‘Old orthodoxies, spites and rivalries have begun to evaporate, and poets have felt freer to enter into this sense of homecoming as a re-engagement with human feeling in a broader range of styles, registers and forms. This diversity has been captured in this marvellously heterogeneous book of poems.’
It would now seem that, as editors, Tromp and I were perhaps being a touch idealistic when we said that ‘old orthodoxies, spites and rivalries’ – so characteristic of the SA literary scene – had begun to ‘evaporate’, because no sooner had the book appeared than a review by Cape Town poet and academic Stephen Watson appeared in the Mail & Guardian in which he trashed the anthology in the most extreme of manners, such that his review led to a flurry of outraged responses in the letters pages of the Mail & Guardian in subsequent weeks, as well as m ore formal critical responses (see below).
Watson’s review was paralleled by a highly affirmative review of the anthology by influential Johannesburg academic and literary critic Craig Mackenzie in the Sunday Independent (also reproduced below). Make up your own mind. If nothing else, the reviewing controversy raised important questions about the culture of book reviewing and the ethics of public commentary in South African literary-cultural life, such that academic Michael Titlestad took the matter up in an article in the academic journal scrutiny2.
Titlestad’s article, ‘Aesthetes and Democrats: Reading the Critical Reception of The Heart in Exile and Sue Clark’s The False Bay Cycle’ (scrutiny2 Vol 3 No 1: 28-37), sums up the varying strands in this controversy quite succinctly.
Click on the link below to read a web version of Titlestad’s article:
You will also find further links, below, to the original texts of both Watson and Mackenzie’s reviews, plus the texts of readers’ letters to the Mail & Guardian in response to Watson’s ‘trashing’ review.
Letter to South Africa: Poets Calling the State to Order
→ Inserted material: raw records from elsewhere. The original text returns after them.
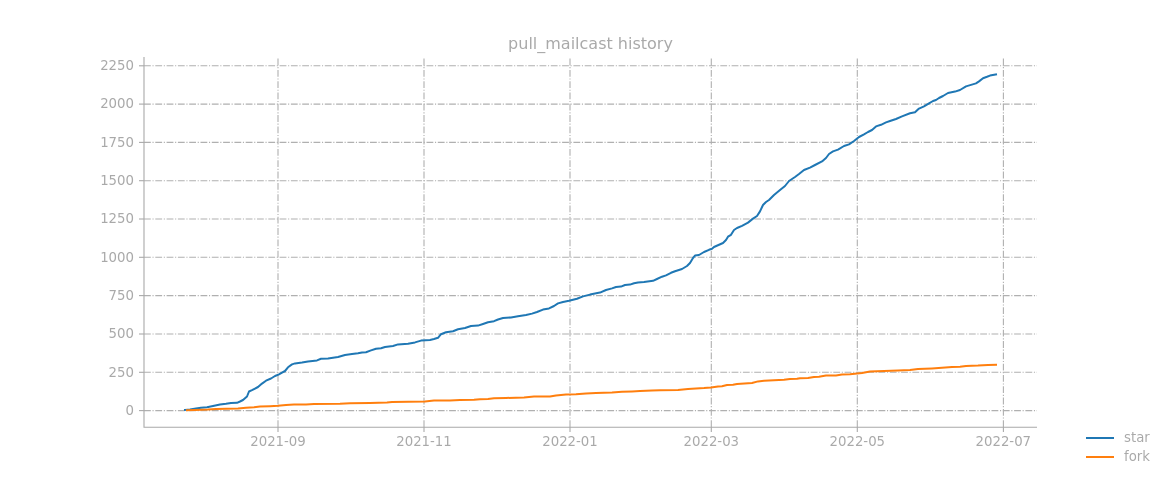
<!DOCTYPE html>
<html lang="en">
<head>
<meta charset="utf-8">
<title>pull_mailcast history</title>
<style>
:root {
  --paper: #ffffff;
  --label: #a9a9a9;
  --grid: #b0b0b0;
  --star: #1f77b4;
  --fork: #ff7f0e;
}
* { box-sizing: border-box; margin: 0; padding: 0; }
html, body { width: 1152px; height: 480px; overflow: hidden; background: var(--paper); }
.chart {
  position: relative;
  width: 1152px;
  height: 480px;
  overflow: hidden;
  color: var(--label);
  font: 13.3px/16px "DejaVu Sans", sans-serif;
}
.chart-title {
  position: absolute;
  left: 144px;
  top: 34px;
  width: 893px;
  text-align: center;
  font-size: 16px;
  line-height: 20px;
  font-weight: 400;
}
.plot { position: absolute; inset: 0; }
.grid { stroke: var(--grid); stroke-width: 1.1; stroke-dasharray: 6.8 1.7 1.1 1.7; }
.axes { stroke: var(--label); stroke-width: 1.1; }
.series { fill: none; stroke-width: 2; stroke-linejoin: round; stroke-linecap: square; }
.star { stroke: var(--star); }
.fork { stroke: var(--fork); }
.value-axis, .date-axis, .legend { position: absolute; list-style: none; }
.value-axis {
  left: 84px;
  top: 47px;
  width: 50px;
  display: grid;
  grid-auto-rows: 38.3px;
  align-items: center;
  justify-items: end;
}
.date-axis {
  left: 238px;
  top: 434px;
  display: grid;
  grid-template-columns: 146px 146px 141.3px 146px 146px 80px;
}
.date-axis li { width: 80px; text-align: center; white-space: nowrap; }
.legend { left: 1086px; top: 428px; display: grid; grid-auto-rows: 19.5px; }
.legend li { display: flex; align-items: center; gap: 10px; }
.swatch { width: 28px; height: 2px; }
.swatch-star { background: var(--star); }
.swatch-fork { background: var(--fork); }
</style>
</head>
<body>
<main class="chart">
  <h1 class="chart-title">pull_mailcast history</h1>

  <svg class="plot" width="1152" height="480" viewBox="0 0 1152 480" role="img" aria-label="Line chart of stars and forks over time">
    <defs>
      <path id="row" d="M144 0H1037"/>
      <path id="column" d="M0 427V58"/>
      <path id="value-tick" d="M139 0H144"/>
      <path id="date-tick" d="M0 427V432"/>
    </defs>
    <g class="grid">
      <use href="#row" y="65.8"/><use href="#row" y="104.1"/><use href="#row" y="142.4"/><use href="#row" y="180.7"/><use href="#row" y="219"/>
      <use href="#row" y="257.3"/><use href="#row" y="295.6"/><use href="#row" y="334"/><use href="#row" y="372.3"/><use href="#row" y="410.6"/>
      <use href="#column" x="278"/><use href="#column" x="424"/><use href="#column" x="570"/>
      <use href="#column" x="711.3"/><use href="#column" x="857.3"/><use href="#column" x="1003.4"/>
    </g>
    <g class="axes">
      <path d="M144 57V427.3H1037" fill="none"/>
      <use href="#value-tick" y="65.8"/><use href="#value-tick" y="104.1"/><use href="#value-tick" y="142.4"/><use href="#value-tick" y="180.7"/><use href="#value-tick" y="219"/>
      <use href="#value-tick" y="257.3"/><use href="#value-tick" y="295.6"/><use href="#value-tick" y="334"/><use href="#value-tick" y="372.3"/><use href="#value-tick" y="410.6"/>
      <use href="#date-tick" x="278"/><use href="#date-tick" x="424"/><use href="#date-tick" x="570"/>
      <use href="#date-tick" x="711.3"/><use href="#date-tick" x="857.3"/><use href="#date-tick" x="1003.4"/>
    </g>
    <polyline class="series star" points="185,410 190,409.5 196,408.6 201,407.8 207,407.2 213,406 220,404.6 226,403.8 231,403 237,402.8 240,401.5 243,400 247,396.5 249,391.5 252,390.2 258,387 262,383.6 266,380.7 271,378.5 275,376 279,374.4 282,372.6 285,371 288,367.3 292,364.4 295,363.4 302,362.4 308,361.4 317,360.4 321,358.8 328,358.4 338,357 345,355 352,354 358,353.2 362,352.4 366,352.2 371,350.4 376,348.7 381,348.2 385,347 393,346 398,344.4 408,343.7 415,342.4 421,340.6 430,339.9 434,339 438,337.8 441,334.2 446,332.2 453,331.2 458,329.3 465,328 471,326 478,325.6 483,324 488,322.3 494,321.2 498,319.5 503,318 511,317.4 518,316.2 526,315 532,313.6 537,312 543,309.6 549,308.4 554,306 558,303.4 563,302 569,300.8 577,298.8 583,296.4 590,294.6 600,292.6 606,290 612,288.4 616,287 621,286.6 625,285 630,284.6 634,283.2 638,282.4 644,282 653,280.8 657,279 662,276.7 666,275.4 671,272.8 675,271.2 682,269 687,266 690,263 693,258 695,255.6 699,255 704,252 709,249.8 712,248.8 714,247 723,243 726,240 728,236.7 731,234.8 734,230 737,228 742,225.8 748,222.6 753,218.6 757,216 760,211.4 763,205 766,202 769,200 774,195 780,190 785,186 789,181 795,177 799,174 804,170 810,167.6 815,165 822,161.4 826,158 829,154 833,151.4 838,149.6 844,146 849,144.4 854,141 859,137 864,134.4 868,132 872,130 876,126.4 881,124.8 886,122.4 890,121 896,119 902,116.4 910,113.2 915,112.3 919,108.6 924,106.4 929,103.4 933,101 936,100 939,98 943,96 948,93 955,91.6 960,90 966,86.4 976,83.4 979,81.4 983,78.2 987,76.8 990,75.6 996,74.4"/>
    <polyline class="series fork" points="187,410.3 195,410 208,409.6 216,409 226,408.8 238,408.6 246,407.8 254,407.2 260,406.6 270,406.2 278,405.8 286,405 294,404.6 306,404.4 314,404 340,403.8 350,403.2 370,403 387,402.6 392,402 425,401.6 434,400.6 450,400.4 460,400 474,399.8 480,399.2 488,399 494,398.2 506,398 524,397.4 534,396.6 550,396.4 556,395.4 566,394.6 576,394.2 586,393.4 596,393 612,392.4 622,391.8 632,391.4 640,391 652,390.6 660,390.3 678,390 688,389 696,388.5 704,388 711,387.4 718,386.4 722,386.2 727,385 733,384.8 737,384 752,383 758,381.4 764,380.8 774,380.3 784,379.8 790,379 797,378.8 800,378.2 808,378 814,377 819,376.8 826,375.6 836,375.4 842,374.6 850,374.3 862,373 870,371.6 884,371 898,370.6 910,370 918,369 932,368.4 942,367.8 952,367 960,366.8 966,366 978,365.6 988,365 996,364.8"/>
  </svg>

  <ul class="value-axis">
    <li>2250</li><li>2000</li><li>1750</li><li>1500</li><li>1250</li>
    <li>1000</li><li>750</li><li>500</li><li>250</li><li>0</li>
  </ul>

  <ul class="date-axis">
    <li>2021-09</li><li>2021-11</li><li>2022-01</li><li>2022-03</li><li>2022-05</li><li>2022-07</li>
  </ul>

  <ul class="legend">
    <li><span class="swatch swatch-star"></span>star</li>
    <li><span class="swatch swatch-fork"></span>fork</li>
  </ul>
</main>
</body>
</html>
Letter to South Africa: Poets calling the State to Order (Umuzi, 2010) is a book that arose from a Versindaba event convened by author Marlene van Niekerk in Stellenbosch in 2010. Over 20 poets were asked to write a ‘South African’ version of Allen Ginsberg’s famous poem, ‘America’. My contribution to the book appears below, followed by a review of the book which appeared in Die Burger, by Rustum Kozain.